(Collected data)
------------------------

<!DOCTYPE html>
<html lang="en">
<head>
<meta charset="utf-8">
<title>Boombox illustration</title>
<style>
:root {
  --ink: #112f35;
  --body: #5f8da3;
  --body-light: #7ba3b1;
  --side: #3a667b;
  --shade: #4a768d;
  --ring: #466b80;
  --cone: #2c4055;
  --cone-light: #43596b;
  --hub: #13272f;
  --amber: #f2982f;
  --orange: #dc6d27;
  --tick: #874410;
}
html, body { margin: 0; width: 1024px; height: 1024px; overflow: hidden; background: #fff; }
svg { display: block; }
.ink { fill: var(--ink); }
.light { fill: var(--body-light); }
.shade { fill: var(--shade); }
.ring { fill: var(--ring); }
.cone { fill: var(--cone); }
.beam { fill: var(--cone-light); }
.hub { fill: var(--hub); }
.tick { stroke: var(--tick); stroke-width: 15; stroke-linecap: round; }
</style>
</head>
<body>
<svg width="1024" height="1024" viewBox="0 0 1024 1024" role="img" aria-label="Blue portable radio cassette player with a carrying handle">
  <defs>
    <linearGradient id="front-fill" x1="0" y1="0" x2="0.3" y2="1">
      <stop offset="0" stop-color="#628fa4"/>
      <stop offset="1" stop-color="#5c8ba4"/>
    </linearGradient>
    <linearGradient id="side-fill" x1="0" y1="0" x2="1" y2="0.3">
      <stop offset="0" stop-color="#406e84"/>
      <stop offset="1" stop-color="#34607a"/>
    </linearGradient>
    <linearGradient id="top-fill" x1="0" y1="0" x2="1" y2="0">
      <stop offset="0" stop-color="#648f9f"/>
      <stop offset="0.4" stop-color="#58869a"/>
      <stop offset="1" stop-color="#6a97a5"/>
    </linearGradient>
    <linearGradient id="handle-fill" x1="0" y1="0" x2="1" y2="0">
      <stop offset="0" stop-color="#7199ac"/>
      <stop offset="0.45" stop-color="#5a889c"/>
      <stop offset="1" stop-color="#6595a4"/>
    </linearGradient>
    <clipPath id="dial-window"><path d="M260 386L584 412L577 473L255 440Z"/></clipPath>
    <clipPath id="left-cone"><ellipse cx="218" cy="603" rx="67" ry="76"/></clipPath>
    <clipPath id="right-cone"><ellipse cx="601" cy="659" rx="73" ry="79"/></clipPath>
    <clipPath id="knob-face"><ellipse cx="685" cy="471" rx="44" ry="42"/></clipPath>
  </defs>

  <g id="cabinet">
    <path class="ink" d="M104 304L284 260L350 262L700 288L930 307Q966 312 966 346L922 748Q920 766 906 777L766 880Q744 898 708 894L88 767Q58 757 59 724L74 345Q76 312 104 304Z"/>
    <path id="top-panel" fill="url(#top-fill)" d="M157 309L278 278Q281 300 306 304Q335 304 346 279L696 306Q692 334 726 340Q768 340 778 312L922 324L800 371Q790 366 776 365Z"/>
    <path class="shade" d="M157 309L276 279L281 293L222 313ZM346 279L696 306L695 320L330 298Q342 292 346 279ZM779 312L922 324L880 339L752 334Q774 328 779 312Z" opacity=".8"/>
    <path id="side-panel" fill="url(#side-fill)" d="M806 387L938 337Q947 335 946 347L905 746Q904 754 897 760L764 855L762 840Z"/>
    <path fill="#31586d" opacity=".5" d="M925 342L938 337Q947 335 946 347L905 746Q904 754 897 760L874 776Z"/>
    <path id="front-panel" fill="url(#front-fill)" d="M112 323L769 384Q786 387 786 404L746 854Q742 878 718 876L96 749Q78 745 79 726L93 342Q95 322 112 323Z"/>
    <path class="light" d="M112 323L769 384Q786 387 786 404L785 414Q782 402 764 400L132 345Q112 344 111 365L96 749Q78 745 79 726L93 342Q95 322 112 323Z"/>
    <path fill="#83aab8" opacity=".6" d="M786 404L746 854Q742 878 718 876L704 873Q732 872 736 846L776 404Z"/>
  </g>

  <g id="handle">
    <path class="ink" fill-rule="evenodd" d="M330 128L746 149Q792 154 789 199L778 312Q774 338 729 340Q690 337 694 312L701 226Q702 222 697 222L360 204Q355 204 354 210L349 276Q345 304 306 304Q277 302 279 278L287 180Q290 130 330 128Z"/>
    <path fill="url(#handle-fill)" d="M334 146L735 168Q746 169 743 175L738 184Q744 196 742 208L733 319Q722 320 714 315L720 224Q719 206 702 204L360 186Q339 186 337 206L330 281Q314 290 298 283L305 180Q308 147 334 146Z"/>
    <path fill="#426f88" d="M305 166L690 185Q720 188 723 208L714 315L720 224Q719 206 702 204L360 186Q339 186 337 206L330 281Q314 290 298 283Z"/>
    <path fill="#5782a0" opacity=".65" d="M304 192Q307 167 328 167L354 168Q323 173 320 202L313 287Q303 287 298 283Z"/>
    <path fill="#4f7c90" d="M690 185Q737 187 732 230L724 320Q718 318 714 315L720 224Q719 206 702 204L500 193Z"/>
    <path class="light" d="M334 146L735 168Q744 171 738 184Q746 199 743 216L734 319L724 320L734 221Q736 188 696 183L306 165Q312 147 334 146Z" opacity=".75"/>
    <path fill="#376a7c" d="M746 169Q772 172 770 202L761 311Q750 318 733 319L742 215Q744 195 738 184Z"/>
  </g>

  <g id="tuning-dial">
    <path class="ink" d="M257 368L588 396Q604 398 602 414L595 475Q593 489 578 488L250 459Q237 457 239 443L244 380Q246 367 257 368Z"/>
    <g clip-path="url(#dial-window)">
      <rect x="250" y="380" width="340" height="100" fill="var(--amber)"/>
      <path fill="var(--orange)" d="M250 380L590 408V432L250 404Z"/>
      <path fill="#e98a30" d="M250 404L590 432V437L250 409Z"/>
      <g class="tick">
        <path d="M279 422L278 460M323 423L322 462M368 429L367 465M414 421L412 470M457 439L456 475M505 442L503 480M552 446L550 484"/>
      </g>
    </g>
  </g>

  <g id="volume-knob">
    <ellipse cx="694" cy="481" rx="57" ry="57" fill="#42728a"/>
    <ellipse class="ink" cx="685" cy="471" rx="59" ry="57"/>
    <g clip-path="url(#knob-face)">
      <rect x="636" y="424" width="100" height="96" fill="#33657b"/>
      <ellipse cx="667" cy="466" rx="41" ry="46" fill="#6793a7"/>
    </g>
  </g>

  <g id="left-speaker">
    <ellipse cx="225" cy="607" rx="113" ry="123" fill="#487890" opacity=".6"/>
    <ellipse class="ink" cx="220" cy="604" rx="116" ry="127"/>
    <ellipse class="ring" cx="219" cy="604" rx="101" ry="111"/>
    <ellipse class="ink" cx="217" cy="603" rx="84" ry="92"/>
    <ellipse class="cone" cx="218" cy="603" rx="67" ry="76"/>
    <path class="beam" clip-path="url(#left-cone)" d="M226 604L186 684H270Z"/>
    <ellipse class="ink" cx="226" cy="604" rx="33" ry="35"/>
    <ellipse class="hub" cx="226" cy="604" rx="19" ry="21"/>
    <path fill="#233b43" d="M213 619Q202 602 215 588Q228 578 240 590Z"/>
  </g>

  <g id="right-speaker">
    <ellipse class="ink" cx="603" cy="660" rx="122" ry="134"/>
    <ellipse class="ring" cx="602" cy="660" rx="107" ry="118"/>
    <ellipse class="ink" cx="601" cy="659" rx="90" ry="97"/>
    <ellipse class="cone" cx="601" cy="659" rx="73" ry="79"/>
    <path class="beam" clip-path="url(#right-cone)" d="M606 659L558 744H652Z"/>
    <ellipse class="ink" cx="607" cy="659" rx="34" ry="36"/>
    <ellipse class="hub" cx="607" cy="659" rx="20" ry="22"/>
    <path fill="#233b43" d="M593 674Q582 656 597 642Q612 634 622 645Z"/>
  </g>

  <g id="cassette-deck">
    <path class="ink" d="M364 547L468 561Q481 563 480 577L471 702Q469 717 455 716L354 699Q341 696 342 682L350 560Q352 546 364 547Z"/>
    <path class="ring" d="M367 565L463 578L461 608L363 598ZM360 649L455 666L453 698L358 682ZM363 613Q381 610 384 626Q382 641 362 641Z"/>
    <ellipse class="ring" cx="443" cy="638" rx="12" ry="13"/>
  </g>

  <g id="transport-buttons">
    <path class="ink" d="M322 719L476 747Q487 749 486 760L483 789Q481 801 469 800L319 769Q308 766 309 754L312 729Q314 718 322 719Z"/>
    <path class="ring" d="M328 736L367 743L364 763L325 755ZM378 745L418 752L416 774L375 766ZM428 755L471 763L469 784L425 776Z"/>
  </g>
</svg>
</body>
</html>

------------------------

> [EXERCISE]: Extract exactly and only the lines above from the line containing "192Q307 167 328" through the line containing "185Q737 187 732", both end lines included.

> [ANSWER TO THIS TASK]:
    <path fill="#5782a0" opacity=".65" d="M304 192Q307 167 328 167L354 168Q323 173 320 202L313 287Q303 287 298 283Z"/>
    <path fill="#4f7c90" d="M690 185Q737 187 732 230L724 320Q718 318 714 315L720 224Q719 206 702 204L500 193Z"/>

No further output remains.